Retrieve all lines below that have the string "function".

Document images with source code

+++

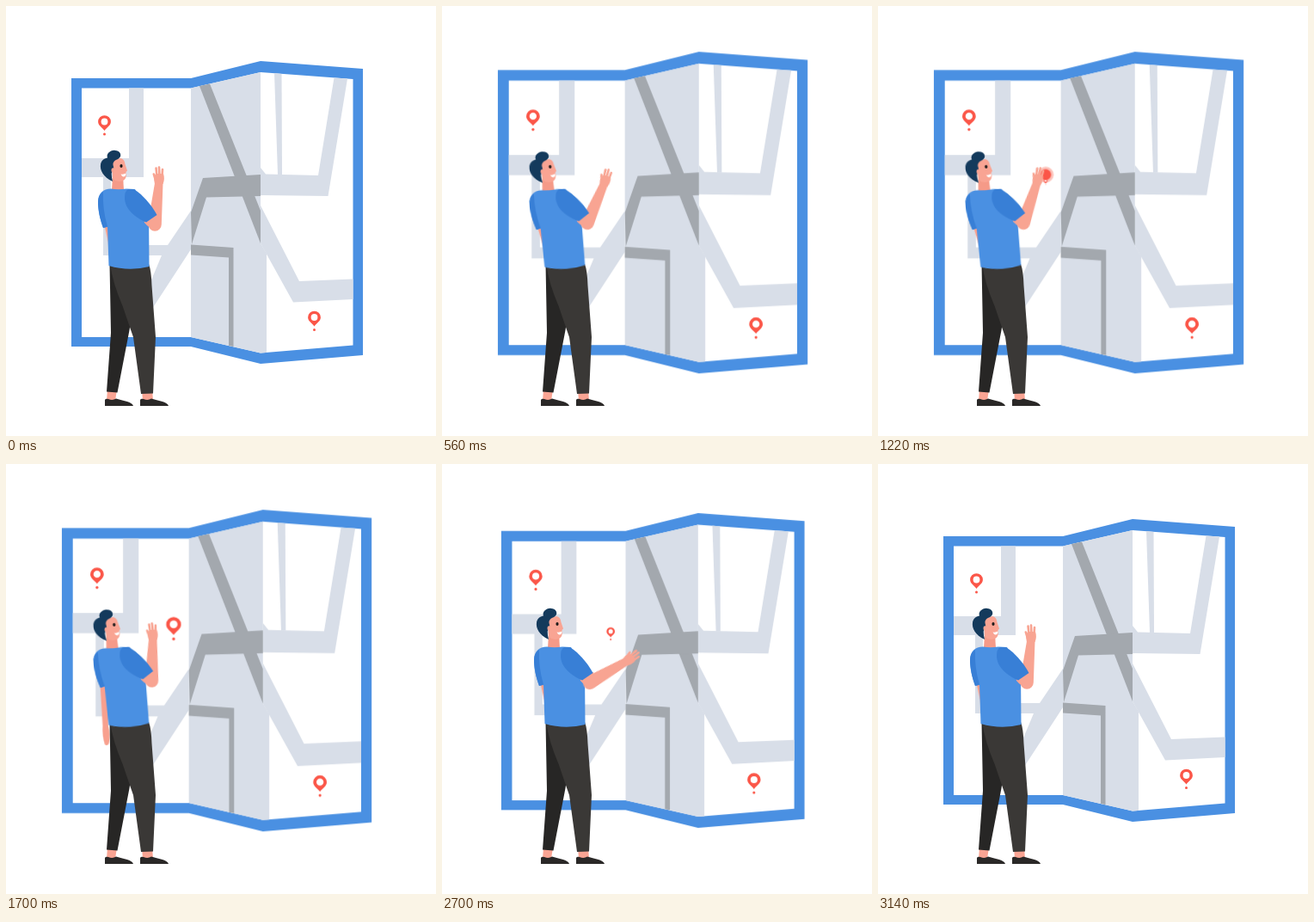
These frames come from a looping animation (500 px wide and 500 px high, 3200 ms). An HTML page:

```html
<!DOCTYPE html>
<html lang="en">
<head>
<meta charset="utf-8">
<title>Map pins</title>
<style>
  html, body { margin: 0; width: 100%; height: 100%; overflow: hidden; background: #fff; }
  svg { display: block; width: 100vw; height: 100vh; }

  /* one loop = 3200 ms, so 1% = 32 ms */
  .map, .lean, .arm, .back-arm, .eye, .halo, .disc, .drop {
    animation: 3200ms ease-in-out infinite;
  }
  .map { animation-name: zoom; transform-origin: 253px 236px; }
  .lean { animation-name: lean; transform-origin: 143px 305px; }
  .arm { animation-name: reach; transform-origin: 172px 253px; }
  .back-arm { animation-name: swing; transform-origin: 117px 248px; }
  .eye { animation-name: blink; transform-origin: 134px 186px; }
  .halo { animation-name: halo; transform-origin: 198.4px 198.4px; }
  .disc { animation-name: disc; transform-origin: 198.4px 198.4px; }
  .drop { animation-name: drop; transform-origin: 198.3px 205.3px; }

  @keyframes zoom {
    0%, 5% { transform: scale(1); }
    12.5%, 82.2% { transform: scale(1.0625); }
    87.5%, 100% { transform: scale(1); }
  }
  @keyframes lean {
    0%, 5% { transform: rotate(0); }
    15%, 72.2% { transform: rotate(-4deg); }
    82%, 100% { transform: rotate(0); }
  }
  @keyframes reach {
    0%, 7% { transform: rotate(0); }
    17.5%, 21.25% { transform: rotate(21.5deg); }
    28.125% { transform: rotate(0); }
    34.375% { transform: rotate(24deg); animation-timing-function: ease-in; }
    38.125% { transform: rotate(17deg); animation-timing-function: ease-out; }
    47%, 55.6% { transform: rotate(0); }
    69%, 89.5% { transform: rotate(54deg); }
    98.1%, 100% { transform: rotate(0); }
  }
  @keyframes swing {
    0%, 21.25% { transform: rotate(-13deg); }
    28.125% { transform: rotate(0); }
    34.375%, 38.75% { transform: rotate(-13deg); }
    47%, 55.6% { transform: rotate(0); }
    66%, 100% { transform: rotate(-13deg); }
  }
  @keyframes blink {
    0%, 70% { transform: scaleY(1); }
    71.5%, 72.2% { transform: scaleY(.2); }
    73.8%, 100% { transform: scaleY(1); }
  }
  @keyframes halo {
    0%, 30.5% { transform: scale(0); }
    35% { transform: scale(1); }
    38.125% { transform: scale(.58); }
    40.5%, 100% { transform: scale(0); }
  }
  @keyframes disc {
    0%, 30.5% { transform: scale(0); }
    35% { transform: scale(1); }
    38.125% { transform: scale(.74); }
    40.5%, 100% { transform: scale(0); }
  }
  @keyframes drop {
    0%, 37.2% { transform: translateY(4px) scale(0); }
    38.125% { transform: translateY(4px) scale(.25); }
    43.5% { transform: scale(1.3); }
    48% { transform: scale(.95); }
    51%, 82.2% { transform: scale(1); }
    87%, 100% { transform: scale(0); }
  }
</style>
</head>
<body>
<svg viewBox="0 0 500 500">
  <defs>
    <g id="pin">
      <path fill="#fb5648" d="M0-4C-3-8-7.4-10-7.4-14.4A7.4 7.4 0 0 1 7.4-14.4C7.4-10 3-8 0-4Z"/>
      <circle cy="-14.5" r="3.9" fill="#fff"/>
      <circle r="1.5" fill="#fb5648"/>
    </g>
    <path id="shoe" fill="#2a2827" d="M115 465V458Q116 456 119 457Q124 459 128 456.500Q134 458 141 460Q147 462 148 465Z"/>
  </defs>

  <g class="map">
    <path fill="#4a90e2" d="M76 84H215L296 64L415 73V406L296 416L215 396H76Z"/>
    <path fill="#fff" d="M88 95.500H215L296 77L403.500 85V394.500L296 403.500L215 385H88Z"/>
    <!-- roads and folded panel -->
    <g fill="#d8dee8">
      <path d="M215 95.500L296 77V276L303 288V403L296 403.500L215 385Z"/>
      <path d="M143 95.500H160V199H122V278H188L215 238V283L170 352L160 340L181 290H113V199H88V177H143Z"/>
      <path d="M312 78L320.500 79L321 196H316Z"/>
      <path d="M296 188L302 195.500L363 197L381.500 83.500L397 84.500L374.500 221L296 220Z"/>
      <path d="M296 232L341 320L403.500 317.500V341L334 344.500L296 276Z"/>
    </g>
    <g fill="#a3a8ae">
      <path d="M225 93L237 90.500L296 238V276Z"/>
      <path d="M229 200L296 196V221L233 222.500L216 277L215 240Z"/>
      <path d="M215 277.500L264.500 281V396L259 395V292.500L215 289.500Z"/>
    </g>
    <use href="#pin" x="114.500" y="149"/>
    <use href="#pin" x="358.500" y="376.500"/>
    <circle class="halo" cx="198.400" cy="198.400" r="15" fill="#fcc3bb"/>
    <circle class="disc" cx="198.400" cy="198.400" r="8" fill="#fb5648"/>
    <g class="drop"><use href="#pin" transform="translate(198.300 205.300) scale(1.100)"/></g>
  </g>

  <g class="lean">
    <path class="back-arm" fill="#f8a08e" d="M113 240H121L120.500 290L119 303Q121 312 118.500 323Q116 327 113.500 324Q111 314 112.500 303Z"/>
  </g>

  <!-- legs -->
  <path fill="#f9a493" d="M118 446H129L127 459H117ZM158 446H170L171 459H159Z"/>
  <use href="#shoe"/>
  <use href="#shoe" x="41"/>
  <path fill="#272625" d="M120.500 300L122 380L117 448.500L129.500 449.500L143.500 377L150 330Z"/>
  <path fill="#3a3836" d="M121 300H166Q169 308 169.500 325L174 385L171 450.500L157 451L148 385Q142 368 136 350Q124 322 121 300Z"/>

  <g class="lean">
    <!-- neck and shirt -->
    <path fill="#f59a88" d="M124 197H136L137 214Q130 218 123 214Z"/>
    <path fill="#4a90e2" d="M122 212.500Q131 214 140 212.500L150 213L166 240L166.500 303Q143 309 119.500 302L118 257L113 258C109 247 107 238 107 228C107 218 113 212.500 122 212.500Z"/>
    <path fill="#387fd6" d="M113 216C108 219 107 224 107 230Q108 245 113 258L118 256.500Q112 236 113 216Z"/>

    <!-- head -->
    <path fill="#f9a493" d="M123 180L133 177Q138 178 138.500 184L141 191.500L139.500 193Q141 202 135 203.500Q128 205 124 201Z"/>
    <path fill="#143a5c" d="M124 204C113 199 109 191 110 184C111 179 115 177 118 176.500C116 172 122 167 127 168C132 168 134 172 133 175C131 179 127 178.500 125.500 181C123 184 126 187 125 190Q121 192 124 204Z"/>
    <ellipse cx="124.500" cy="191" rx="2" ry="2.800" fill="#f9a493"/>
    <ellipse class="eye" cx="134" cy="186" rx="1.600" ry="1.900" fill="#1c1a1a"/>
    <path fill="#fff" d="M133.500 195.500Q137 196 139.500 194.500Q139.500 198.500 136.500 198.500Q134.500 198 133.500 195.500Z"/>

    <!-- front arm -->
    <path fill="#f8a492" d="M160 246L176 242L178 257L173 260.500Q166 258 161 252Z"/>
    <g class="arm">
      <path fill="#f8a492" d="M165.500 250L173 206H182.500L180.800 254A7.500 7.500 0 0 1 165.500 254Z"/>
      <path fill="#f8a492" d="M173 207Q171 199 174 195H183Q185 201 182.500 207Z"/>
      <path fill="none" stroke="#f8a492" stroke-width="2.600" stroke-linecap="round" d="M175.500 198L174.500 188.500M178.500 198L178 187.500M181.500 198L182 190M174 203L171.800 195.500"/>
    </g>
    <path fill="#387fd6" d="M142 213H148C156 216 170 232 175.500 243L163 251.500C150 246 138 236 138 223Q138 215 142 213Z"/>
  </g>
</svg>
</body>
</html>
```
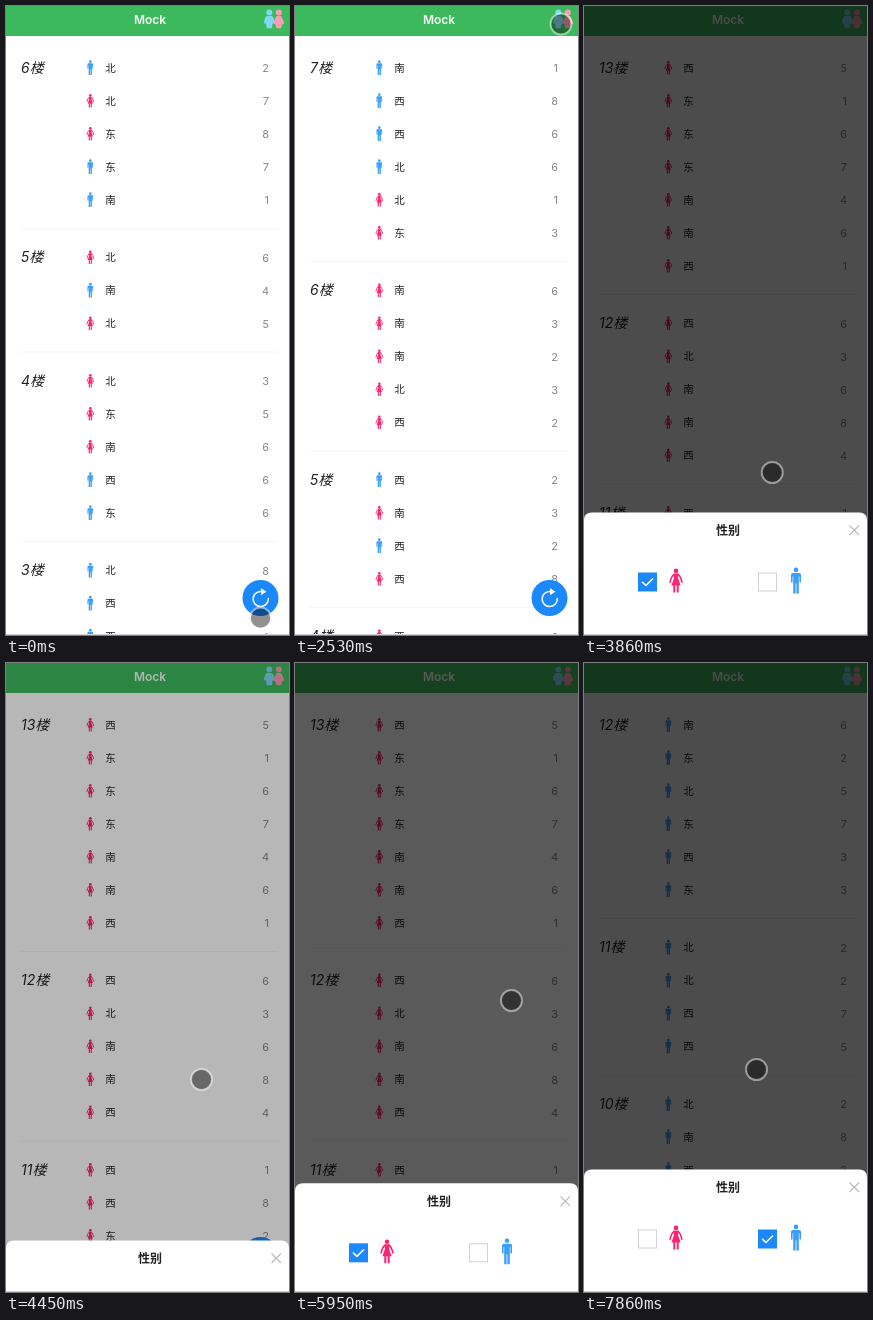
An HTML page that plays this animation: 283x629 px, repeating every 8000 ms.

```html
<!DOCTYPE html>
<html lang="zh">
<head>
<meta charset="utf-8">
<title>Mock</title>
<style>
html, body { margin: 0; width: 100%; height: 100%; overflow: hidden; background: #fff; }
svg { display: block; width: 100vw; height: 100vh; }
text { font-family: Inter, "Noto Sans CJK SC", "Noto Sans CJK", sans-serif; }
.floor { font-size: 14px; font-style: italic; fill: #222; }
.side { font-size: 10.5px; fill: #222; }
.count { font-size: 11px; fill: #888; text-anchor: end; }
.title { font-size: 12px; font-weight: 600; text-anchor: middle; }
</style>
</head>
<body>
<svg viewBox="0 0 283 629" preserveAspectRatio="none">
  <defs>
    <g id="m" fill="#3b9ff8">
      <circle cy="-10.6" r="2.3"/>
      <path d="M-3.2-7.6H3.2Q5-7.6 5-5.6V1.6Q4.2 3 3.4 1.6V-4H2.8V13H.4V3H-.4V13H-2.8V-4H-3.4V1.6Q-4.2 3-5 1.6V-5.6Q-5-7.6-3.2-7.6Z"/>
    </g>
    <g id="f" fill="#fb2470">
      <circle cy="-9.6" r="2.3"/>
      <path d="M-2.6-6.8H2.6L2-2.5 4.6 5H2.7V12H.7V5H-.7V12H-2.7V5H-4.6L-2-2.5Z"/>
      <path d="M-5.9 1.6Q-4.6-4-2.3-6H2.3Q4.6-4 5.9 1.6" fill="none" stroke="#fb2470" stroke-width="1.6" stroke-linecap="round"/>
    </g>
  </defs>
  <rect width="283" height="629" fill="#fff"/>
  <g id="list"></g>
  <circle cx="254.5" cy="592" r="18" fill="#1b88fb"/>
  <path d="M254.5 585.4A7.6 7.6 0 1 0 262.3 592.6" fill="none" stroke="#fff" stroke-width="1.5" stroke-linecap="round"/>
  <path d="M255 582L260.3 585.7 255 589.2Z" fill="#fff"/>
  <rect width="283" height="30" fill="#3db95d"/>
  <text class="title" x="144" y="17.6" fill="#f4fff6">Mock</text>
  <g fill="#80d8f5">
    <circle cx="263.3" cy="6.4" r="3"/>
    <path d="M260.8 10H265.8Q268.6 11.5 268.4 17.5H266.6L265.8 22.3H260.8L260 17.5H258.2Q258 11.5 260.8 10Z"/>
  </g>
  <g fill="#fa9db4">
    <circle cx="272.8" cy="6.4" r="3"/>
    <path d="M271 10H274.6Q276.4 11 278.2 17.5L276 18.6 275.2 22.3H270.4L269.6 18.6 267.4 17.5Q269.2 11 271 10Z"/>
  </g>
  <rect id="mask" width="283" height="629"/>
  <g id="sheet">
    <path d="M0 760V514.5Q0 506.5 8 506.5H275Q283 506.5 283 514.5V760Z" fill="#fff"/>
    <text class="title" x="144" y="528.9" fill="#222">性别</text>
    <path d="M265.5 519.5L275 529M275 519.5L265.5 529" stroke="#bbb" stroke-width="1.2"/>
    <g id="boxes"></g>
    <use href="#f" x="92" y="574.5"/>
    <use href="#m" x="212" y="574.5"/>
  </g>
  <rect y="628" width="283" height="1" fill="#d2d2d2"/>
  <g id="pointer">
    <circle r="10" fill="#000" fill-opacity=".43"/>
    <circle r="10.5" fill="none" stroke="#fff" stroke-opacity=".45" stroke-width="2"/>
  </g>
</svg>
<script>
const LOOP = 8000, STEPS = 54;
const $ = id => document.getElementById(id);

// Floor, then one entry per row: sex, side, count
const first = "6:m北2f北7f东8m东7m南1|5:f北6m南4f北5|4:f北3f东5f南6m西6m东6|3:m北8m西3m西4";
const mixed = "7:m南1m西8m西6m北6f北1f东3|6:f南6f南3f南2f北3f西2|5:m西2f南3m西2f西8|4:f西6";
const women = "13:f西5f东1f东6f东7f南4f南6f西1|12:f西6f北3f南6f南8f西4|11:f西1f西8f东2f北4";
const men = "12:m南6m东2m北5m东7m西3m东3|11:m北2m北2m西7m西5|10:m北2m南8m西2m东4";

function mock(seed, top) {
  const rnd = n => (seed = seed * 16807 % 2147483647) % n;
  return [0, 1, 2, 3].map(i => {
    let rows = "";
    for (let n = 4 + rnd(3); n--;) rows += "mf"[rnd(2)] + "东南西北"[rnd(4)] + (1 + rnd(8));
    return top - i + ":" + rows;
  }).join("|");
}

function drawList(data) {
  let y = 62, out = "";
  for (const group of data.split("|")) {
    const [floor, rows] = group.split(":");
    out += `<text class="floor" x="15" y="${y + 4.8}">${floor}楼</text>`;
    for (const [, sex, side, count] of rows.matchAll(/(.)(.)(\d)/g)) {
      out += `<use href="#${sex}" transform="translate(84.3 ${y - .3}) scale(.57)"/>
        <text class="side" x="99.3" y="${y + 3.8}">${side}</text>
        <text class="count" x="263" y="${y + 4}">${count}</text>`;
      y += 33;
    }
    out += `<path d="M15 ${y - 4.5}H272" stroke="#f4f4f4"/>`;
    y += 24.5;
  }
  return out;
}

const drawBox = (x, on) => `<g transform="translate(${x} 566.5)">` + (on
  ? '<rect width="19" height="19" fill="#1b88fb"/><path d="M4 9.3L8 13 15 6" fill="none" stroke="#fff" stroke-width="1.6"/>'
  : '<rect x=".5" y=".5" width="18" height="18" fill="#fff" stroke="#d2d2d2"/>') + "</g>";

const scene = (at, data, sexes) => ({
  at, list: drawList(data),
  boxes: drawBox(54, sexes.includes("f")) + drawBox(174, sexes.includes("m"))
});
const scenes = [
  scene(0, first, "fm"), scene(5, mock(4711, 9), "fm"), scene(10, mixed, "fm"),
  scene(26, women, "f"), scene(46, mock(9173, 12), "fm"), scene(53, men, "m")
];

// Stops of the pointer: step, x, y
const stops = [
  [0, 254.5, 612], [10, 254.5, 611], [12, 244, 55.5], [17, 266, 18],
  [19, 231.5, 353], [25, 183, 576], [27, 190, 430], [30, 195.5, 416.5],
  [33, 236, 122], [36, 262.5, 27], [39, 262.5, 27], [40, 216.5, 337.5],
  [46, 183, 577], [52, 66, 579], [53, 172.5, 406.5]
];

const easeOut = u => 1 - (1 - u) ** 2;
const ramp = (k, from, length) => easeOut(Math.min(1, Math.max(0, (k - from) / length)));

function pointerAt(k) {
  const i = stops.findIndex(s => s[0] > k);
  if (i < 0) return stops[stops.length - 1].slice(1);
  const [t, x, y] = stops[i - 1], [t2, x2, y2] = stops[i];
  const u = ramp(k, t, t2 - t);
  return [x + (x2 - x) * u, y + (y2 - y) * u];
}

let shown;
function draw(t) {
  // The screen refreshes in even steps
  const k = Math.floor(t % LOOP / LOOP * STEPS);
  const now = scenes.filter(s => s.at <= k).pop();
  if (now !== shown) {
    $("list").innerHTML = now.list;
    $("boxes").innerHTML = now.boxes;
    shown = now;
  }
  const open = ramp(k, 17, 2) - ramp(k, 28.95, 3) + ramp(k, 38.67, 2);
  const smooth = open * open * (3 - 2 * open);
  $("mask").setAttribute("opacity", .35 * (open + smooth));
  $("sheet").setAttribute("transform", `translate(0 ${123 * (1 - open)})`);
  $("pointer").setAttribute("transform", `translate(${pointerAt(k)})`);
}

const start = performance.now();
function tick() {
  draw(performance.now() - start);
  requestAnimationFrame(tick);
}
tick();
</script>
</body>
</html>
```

+++

> EXERCISE ANSWER:
    34.375% { transform: rotate(24deg); animation-timing-function: ease-in; }
    38.125% { transform: rotate(17deg); animation-timing-function: ease-out; }
function mock(seed, top) {
function drawList(data) {
function pointerAt(k) {
function draw(t) {
function tick() {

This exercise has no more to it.